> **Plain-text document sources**
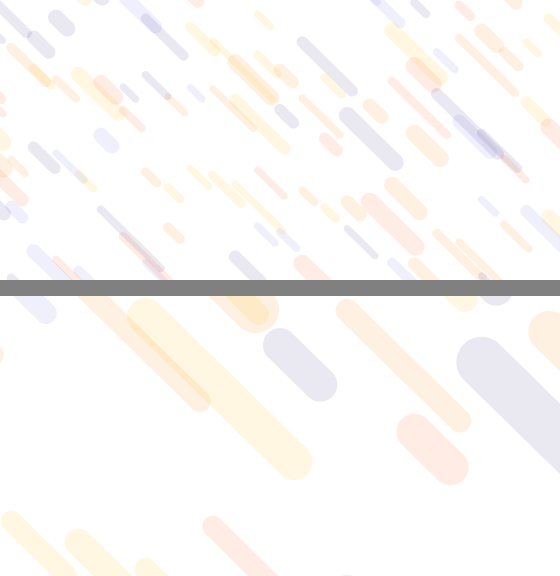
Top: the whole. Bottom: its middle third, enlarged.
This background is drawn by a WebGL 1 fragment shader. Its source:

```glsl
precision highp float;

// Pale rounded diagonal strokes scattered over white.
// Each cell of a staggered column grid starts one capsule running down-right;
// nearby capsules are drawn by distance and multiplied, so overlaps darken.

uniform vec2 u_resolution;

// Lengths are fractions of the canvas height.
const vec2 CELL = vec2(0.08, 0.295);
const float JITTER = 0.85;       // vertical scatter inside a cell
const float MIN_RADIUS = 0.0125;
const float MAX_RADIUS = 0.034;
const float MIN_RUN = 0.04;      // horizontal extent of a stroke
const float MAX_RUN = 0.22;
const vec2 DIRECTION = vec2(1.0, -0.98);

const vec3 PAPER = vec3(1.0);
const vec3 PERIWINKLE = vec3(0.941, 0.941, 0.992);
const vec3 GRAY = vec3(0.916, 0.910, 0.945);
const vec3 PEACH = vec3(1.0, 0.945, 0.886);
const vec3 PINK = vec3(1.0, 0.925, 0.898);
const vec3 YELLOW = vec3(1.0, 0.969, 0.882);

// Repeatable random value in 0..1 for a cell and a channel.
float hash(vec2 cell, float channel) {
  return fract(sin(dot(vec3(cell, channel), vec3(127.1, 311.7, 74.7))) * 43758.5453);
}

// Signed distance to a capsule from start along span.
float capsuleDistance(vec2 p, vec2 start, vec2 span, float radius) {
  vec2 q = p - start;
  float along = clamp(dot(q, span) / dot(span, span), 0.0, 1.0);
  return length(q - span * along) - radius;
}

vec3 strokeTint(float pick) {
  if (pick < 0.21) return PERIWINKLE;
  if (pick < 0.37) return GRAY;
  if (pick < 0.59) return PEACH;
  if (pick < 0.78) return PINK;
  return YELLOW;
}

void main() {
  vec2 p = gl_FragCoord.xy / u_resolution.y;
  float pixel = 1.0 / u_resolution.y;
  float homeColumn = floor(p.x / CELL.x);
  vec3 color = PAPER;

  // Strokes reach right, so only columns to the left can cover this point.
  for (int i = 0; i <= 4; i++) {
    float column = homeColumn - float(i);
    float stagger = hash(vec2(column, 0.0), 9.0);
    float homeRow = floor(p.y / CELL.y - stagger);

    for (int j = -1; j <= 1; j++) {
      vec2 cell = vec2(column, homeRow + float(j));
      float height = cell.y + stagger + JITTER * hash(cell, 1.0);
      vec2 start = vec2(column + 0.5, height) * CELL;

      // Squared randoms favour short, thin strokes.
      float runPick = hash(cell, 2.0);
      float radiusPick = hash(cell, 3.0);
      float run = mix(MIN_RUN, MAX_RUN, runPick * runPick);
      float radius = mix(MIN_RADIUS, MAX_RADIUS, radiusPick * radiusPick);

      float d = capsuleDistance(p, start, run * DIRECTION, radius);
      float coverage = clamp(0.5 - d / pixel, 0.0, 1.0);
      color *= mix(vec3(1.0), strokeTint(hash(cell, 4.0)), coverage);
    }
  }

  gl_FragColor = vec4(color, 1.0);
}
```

---

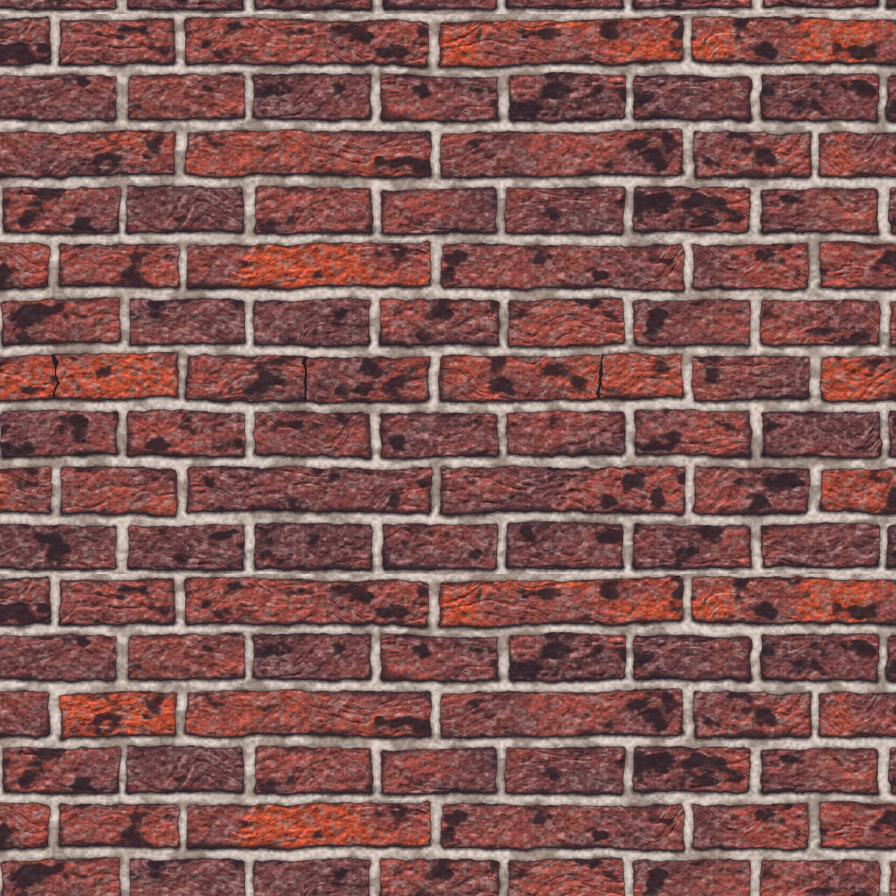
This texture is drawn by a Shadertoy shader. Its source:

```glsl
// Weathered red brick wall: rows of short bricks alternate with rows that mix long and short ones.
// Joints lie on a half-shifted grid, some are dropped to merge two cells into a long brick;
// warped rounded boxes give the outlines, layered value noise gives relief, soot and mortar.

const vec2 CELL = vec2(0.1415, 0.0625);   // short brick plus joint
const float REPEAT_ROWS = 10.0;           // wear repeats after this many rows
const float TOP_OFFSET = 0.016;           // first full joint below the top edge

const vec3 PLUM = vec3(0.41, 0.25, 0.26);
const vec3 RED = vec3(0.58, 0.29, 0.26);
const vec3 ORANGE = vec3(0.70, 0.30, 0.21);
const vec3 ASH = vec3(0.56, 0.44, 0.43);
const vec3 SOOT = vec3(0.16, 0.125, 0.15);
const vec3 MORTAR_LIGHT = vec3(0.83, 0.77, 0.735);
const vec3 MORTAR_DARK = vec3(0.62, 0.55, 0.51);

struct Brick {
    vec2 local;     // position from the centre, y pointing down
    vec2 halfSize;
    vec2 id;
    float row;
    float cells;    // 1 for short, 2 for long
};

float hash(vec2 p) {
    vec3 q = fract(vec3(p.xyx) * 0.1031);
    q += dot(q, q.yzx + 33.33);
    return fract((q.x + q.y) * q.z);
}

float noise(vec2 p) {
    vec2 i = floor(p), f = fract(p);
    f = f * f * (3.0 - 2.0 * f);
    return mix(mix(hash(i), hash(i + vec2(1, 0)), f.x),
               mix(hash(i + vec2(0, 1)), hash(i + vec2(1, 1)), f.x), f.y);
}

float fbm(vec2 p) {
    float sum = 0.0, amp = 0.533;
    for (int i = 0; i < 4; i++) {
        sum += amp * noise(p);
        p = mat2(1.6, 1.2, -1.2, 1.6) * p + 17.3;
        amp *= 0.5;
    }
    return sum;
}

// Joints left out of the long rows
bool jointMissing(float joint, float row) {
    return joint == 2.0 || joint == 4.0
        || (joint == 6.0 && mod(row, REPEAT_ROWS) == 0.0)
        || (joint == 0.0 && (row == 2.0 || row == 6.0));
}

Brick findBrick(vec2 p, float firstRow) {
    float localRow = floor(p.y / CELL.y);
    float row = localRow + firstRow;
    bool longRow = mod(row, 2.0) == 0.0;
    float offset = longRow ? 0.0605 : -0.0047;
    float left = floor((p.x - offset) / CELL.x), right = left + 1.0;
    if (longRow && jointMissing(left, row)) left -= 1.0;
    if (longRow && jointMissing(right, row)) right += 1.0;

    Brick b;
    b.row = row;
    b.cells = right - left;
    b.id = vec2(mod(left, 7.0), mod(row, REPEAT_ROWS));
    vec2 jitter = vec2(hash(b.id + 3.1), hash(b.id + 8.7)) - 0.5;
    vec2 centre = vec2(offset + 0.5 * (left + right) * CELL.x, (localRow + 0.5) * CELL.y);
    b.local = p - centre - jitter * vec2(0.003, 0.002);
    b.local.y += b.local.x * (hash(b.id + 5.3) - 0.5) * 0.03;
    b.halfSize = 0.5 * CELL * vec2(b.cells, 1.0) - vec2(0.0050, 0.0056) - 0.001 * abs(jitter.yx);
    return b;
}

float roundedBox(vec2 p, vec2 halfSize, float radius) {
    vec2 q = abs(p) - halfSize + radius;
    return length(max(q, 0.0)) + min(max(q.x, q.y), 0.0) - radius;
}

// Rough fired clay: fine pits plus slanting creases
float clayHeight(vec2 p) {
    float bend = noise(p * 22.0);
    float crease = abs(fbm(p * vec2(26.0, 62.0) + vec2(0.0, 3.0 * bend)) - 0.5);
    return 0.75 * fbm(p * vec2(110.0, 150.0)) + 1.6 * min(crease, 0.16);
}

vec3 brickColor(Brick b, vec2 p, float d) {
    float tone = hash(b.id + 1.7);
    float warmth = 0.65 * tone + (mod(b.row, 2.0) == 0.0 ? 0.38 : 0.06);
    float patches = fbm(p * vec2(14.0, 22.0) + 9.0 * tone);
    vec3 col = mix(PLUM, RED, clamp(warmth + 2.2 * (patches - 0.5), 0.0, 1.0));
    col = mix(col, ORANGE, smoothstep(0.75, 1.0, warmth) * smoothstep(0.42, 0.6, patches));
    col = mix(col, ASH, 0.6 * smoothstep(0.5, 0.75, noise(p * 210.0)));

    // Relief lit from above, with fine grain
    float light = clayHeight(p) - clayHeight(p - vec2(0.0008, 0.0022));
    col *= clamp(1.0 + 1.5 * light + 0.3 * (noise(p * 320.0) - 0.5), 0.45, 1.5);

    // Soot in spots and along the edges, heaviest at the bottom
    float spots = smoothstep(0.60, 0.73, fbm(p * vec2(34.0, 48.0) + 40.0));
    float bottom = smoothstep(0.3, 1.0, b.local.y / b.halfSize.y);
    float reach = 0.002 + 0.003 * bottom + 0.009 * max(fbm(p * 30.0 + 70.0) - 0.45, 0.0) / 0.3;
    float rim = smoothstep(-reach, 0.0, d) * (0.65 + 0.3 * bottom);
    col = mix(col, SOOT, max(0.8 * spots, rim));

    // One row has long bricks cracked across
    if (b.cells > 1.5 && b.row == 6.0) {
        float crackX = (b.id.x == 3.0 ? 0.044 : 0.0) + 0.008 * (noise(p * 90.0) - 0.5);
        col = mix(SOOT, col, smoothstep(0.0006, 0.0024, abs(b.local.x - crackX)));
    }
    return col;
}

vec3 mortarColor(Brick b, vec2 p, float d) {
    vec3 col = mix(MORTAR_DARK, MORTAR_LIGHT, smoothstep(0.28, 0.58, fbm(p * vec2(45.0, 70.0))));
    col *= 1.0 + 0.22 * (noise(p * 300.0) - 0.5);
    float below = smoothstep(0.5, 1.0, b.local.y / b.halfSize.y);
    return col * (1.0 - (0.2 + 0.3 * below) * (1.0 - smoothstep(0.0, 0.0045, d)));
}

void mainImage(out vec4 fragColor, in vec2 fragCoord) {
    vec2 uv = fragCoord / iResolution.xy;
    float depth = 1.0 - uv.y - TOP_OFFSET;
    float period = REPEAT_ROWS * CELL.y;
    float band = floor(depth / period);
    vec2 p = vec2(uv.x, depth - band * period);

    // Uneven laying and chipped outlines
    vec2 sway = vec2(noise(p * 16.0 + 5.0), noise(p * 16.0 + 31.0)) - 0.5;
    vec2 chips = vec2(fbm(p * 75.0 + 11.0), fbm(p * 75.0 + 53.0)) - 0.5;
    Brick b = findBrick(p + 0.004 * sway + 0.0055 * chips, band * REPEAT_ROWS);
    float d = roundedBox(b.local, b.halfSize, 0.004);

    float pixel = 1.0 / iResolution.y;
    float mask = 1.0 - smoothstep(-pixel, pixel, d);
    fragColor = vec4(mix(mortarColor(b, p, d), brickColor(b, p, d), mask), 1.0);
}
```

* * *

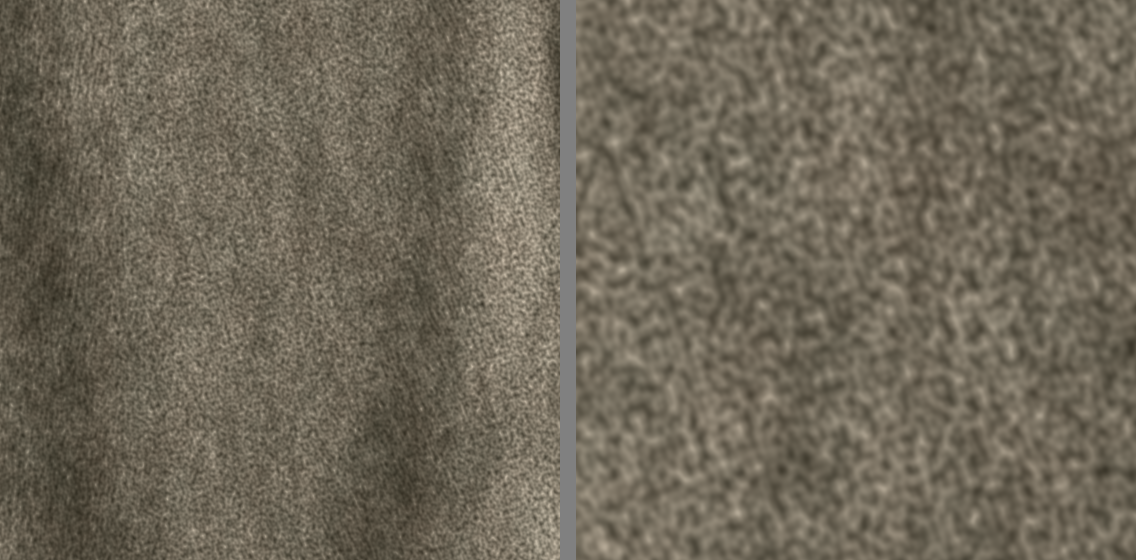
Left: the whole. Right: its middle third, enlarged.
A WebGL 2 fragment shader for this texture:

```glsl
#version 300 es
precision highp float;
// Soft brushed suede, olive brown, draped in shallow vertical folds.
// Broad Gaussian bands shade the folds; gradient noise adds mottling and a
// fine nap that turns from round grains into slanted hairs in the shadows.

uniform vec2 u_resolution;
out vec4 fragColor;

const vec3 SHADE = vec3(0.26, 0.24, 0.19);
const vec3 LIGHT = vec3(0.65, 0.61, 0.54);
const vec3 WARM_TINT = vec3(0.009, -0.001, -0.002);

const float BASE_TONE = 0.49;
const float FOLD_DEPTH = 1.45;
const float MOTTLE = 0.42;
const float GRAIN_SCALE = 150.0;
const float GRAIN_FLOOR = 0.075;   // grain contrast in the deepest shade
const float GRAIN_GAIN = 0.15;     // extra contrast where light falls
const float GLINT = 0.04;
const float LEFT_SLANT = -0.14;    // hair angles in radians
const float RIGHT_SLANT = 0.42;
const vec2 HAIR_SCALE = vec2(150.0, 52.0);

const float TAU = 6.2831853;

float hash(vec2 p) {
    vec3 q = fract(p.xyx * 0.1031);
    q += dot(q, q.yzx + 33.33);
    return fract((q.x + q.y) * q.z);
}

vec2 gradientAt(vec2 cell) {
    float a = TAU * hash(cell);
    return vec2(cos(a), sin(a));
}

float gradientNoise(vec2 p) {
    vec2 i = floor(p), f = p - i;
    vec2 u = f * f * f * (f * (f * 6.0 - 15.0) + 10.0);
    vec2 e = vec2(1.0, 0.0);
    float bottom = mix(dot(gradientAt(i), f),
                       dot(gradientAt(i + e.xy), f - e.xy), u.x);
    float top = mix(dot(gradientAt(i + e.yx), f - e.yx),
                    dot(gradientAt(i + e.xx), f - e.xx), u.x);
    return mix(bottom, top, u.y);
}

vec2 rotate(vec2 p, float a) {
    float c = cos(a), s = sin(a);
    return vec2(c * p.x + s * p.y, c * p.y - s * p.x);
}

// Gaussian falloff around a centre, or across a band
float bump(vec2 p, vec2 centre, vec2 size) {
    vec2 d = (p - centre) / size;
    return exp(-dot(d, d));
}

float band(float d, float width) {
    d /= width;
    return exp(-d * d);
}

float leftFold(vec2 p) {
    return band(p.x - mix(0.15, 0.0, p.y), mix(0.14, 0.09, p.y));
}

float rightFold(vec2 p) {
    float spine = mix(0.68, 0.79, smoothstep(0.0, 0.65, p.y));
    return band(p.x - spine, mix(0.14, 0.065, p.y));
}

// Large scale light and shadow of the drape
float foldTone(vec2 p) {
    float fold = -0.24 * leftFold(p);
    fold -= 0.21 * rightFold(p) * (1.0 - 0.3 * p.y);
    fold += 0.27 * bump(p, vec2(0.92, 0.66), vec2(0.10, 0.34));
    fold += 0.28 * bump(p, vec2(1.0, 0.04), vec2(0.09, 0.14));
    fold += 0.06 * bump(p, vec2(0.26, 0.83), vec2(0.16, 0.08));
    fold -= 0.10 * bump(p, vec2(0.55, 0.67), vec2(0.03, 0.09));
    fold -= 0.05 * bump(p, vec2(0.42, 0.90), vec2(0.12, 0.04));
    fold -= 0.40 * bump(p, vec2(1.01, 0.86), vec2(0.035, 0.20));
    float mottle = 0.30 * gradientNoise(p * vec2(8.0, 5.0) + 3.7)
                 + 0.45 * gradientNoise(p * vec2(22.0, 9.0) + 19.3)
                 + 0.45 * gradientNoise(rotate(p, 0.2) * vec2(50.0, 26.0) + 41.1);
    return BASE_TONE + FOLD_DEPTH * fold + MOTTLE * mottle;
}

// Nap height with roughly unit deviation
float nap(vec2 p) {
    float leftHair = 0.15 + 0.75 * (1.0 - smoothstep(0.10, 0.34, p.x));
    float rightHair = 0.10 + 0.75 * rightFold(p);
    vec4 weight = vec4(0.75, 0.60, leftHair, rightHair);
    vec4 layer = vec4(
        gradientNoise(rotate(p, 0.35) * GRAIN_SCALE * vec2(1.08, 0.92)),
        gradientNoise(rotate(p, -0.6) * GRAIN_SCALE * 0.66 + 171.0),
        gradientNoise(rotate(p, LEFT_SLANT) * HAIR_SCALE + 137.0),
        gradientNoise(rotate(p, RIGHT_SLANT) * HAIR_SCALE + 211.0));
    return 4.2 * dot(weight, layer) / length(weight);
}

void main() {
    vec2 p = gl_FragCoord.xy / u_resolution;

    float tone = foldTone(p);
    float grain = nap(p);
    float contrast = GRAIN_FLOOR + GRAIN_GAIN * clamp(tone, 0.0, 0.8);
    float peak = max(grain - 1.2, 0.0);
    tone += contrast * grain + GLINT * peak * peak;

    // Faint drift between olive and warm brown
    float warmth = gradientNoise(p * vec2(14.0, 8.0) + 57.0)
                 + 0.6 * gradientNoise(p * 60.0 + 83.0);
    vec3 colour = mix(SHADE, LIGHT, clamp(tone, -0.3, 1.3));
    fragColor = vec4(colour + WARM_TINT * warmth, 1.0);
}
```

> **Prompt**
If a line in the entries above has the word "gradientNoise", copy it.

> **Response area**
float gradientNoise(vec2 p) {
    float mottle = 0.30 * gradientNoise(p * vec2(8.0, 5.0) + 3.7)
                 + 0.45 * gradientNoise(p * vec2(22.0, 9.0) + 19.3)
                 + 0.45 * gradientNoise(rotate(p, 0.2) * vec2(50.0, 26.0) + 41.1);
        gradientNoise(rotate(p, 0.35) * GRAIN_SCALE * vec2(1.08, 0.92)),
        gradientNoise(rotate(p, -0.6) * GRAIN_SCALE * 0.66 + 171.0),
        gradientNoise(rotate(p, LEFT_SLANT) * HAIR_SCALE + 137.0),
        gradientNoise(rotate(p, RIGHT_SLANT) * HAIR_SCALE + 211.0));
    float warmth = gradientNoise(p * vec2(14.0, 8.0) + 57.0)
                 + 0.6 * gradientNoise(p * 60.0 + 83.0);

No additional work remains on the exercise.